Your reply should reproduce all the data below exactly while excluding the pictures.

* * * * * * * * *

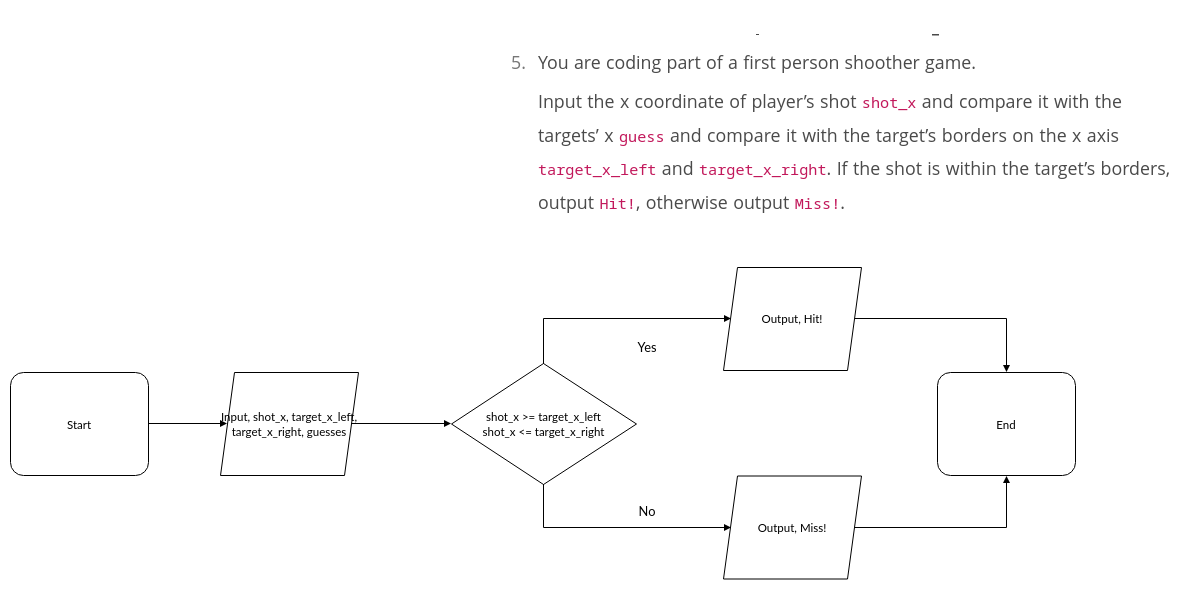
<!DOCTYPE html>
<html lang="en">
<head>
<meta charset="utf-8">
<title>Shooter game flowchart</title>
<style>
:root {
  --paper: #ffffff;
  --ink: #000000;
  --text: #4a4a4a;
  --number: #777777;
  --code: #c2185b;
}
* { box-sizing: border-box; margin: 0; padding: 0; }
html, body { width: 1200px; height: 590px; overflow: hidden; background: var(--paper); }
.page { position: relative; width: 1200px; height: 590px; overflow: hidden; }

.task {
  position: absolute; left: 511px; top: 45px;
  display: flex; gap: 12px;
  font: 17.8px/34px "Open Sans", "Noto Sans", sans-serif;
  color: var(--text);
}
.task-number { width: 15px; white-space: nowrap; color: var(--number); }
.task-text p { white-space: nowrap; text-align: justify; text-align-last: justify; height: 33.5px; }
.task-text .title { width: 438px; height: 39px; }
.task-text .line-shot { width: 584px; }
.task-text .line-guess { width: 581px; }
.task-text .line-borders { width: 632px; }
.task-text .line-output { width: 307px; }
code { font: 15.2px/1 "Noto Sans Mono", "DejaVu Sans Mono", monospace; color: var(--code); }

.shapes { position: absolute; left: 0; top: 0; }
.outline { fill: none; stroke: var(--ink); stroke-width: 1; }
.arrow { fill: var(--ink); }
.cut-text { fill: var(--text); }

.node {
  position: absolute;
  display: flex; align-items: center; justify-content: center;
  font: 11.5px/15px Lato, sans-serif;
  text-align: center; white-space: nowrap; color: var(--ink);
}
.start { left: 10px; top: 372px; width: 138px; height: 104px; }
.input { left: 220px; top: 372px; width: 138px; height: 104px; }
.decision { left: 451px; top: 364px; width: 185px; height: 120px; }
.hit { left: 723px; top: 267px; width: 138px; height: 103px; }
.miss { left: 723px; top: 476px; width: 138px; height: 103px; }
.end { left: 937px; top: 372px; width: 138px; height: 104px; }
.branch { font-size: 12.8px; width: 40px; height: 18px; left: 627px; }
.yes { top: 338px; }
.no { top: 502px; }
</style>
</head>
<body>
<main class="page">
  <section class="task">
    <span class="task-number">5.</span>
    <div class="task-text">
      <p class="title">You are coding part of a first person shoother game.</p>
      <p class="line-shot">Input the x coordinate of player’s shot <code>shot_x</code> and compare it with the</p>
      <p class="line-guess">targets’ x <code>guess</code> and compare it with the target’s borders on the x axis</p>
      <p class="line-borders"><code>target_x_left</code> and <code>target_x_right</code>. If the shot is within the target’s borders,</p>
      <p class="line-output">output <code>Hit!</code>, otherwise output <code>Miss!</code>.</p>
    </div>
  </section>

  <svg class="shapes" width="1200" height="590" viewBox="0 0 1200 590" aria-hidden="true">
    <defs>
      <polygon id="arrow-right" class="arrow" points="0,0 -7,-3.5 -7,3.5"/>
      <polygon id="data-shape" class="outline" points="14,0 138,0 124,103 0,103"/>
      <rect id="terminal" class="outline" width="138" height="103" rx="13"/>
    </defs>
    <g class="cut-text">
      <rect x="756" y="34" width="3" height="1"/>
      <rect x="932" y="34" width="7" height="1.5"/>
    </g>
    <g class="nodes">
      <use href="#terminal" x="10.5" y="372.5"/>
      <use href="#data-shape" x="220.5" y="372.5"/>
      <polygon class="outline" points="451.5,424 543.5,363.5 636.5,424 543.5,484.5"/>
      <use href="#data-shape" x="723.5" y="267.5"/>
      <use href="#data-shape" x="723.5" y="476"/>
      <use href="#terminal" x="937.5" y="372.5"/>
    </g>
    <g class="connectors">
      <path class="outline" d="M148 423.5H225M351 423.5H449"/>
      <path class="outline" d="M543.5 364V318.5H728M543.5 484V527.5H728"/>
      <path class="outline" d="M855 318.5H1006.5V370M855 527.5H1006.5V478"/>
      <use href="#arrow-right" x="227" y="423.5"/>
      <use href="#arrow-right" x="451" y="423.5"/>
      <use href="#arrow-right" x="731" y="318.5"/>
      <use href="#arrow-right" x="731" y="527.5"/>
      <use href="#arrow-right" transform="translate(1006.5 372) rotate(90)"/>
      <use href="#arrow-right" transform="translate(1006.5 476) rotate(-90)"/>
    </g>
  </svg>

  <div class="node start">Start</div>
  <div class="node input">Input, shot_x, target_x_left,<br>target_x_right, guesses</div>
  <div class="node decision">shot_x &gt;= target_x_left<br>shot_x &lt;= target_x_right</div>
  <div class="node branch yes">Yes</div>
  <div class="node branch no">No</div>
  <div class="node hit">Output, Hit!</div>
  <div class="node miss">Output, Miss!</div>
  <div class="node end">End</div>
</main>
</body>
</html>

* * * * * * * * *

▸ **Output for this exercise**
<!DOCTYPE html>
<html lang="en">
<head>
<meta charset="utf-8">
<title>Shooter game flowchart</title>
<style>
:root {
  --paper: #ffffff;
  --ink: #000000;
  --text: #4a4a4a;
  --number: #777777;
  --code: #c2185b;
}
* { box-sizing: border-box; margin: 0; padding: 0; }
html, body { width: 1200px; height: 590px; overflow: hidden; background: var(--paper); }
.page { position: relative; width: 1200px; height: 590px; overflow: hidden; }

.task {
  position: absolute; left: 511px; top: 45px;
  display: flex; gap: 12px;
  font: 17.8px/34px "Open Sans", "Noto Sans", sans-serif;
  color: var(--text);
}
.task-number { width: 15px; white-space: nowrap; color: var(--number); }
.task-text p { white-space: nowrap; text-align: justify; text-align-last: justify; height: 33.5px; }
.task-text .title { width: 438px; height: 39px; }
.task-text .line-shot { width: 584px; }
.task-text .line-guess { width: 581px; }
.task-text .line-borders { width: 632px; }
.task-text .line-output { width: 307px; }
code { font: 15.2px/1 "Noto Sans Mono", "DejaVu Sans Mono", monospace; color: var(--code); }

.shapes { position: absolute; left: 0; top: 0; }
.outline { fill: none; stroke: var(--ink); stroke-width: 1; }
.arrow { fill: var(--ink); }
.cut-text { fill: var(--text); }

.node {
  position: absolute;
  display: flex; align-items: center; justify-content: center;
  font: 11.5px/15px Lato, sans-serif;
  text-align: center; white-space: nowrap; color: var(--ink);
}
.start { left: 10px; top: 372px; width: 138px; height: 104px; }
.input { left: 220px; top: 372px; width: 138px; height: 104px; }
.decision { left: 451px; top: 364px; width: 185px; height: 120px; }
.hit { left: 723px; top: 267px; width: 138px; height: 103px; }
.miss { left: 723px; top: 476px; width: 138px; height: 103px; }
.end { left: 937px; top: 372px; width: 138px; height: 104px; }
.branch { font-size: 12.8px; width: 40px; height: 18px; left: 627px; }
.yes { top: 338px; }
.no { top: 502px; }
</style>
</head>
<body>
<main class="page">
  <section class="task">
    <span class="task-number">5.</span>
    <div class="task-text">
      <p class="title">You are coding part of a first person shoother game.</p>
      <p class="line-shot">Input the x coordinate of player’s shot <code>shot_x</code> and compare it with the</p>
      <p class="line-guess">targets’ x <code>guess</code> and compare it with the target’s borders on the x axis</p>
      <p class="line-borders"><code>target_x_left</code> and <code>target_x_right</code>. If the shot is within the target’s borders,</p>
      <p class="line-output">output <code>Hit!</code>, otherwise output <code>Miss!</code>.</p>
    </div>
  </section>

  <svg class="shapes" width="1200" height="590" viewBox="0 0 1200 590" aria-hidden="true">
    <defs>
      <polygon id="arrow-right" class="arrow" points="0,0 -7,-3.5 -7,3.5"/>
      <polygon id="data-shape" class="outline" points="14,0 138,0 124,103 0,103"/>
      <rect id="terminal" class="outline" width="138" height="103" rx="13"/>
    </defs>
    <g class="cut-text">
      <rect x="756" y="34" width="3" height="1"/>
      <rect x="932" y="34" width="7" height="1.5"/>
    </g>
    <g class="nodes">
      <use href="#terminal" x="10.5" y="372.5"/>
      <use href="#data-shape" x="220.5" y="372.5"/>
      <polygon class="outline" points="451.5,424 543.5,363.5 636.5,424 543.5,484.5"/>
      <use href="#data-shape" x="723.5" y="267.5"/>
      <use href="#data-shape" x="723.5" y="476"/>
      <use href="#terminal" x="937.5" y="372.5"/>
    </g>
    <g class="connectors">
      <path class="outline" d="M148 423.5H225M351 423.5H449"/>
      <path class="outline" d="M543.5 364V318.5H728M543.5 484V527.5H728"/>
      <path class="outline" d="M855 318.5H1006.5V370M855 527.5H1006.5V478"/>
      <use href="#arrow-right" x="227" y="423.5"/>
      <use href="#arrow-right" x="451" y="423.5"/>
      <use href="#arrow-right" x="731" y="318.5"/>
      <use href="#arrow-right" x="731" y="527.5"/>
      <use href="#arrow-right" transform="translate(1006.5 372) rotate(90)"/>
      <use href="#arrow-right" transform="translate(1006.5 476) rotate(-90)"/>
    </g>
  </svg>

  <div class="node start">Start</div>
  <div class="node input">Input, shot_x, target_x_left,<br>target_x_right, guesses</div>
  <div class="node decision">shot_x &gt;= target_x_left<br>shot_x &lt;= target_x_right</div>
  <div class="node branch yes">Yes</div>
  <div class="node branch no">No</div>
  <div class="node hit">Output, Hit!</div>
  <div class="node miss">Output, Miss!</div>
  <div class="node end">End</div>
</main>
</body>
</html>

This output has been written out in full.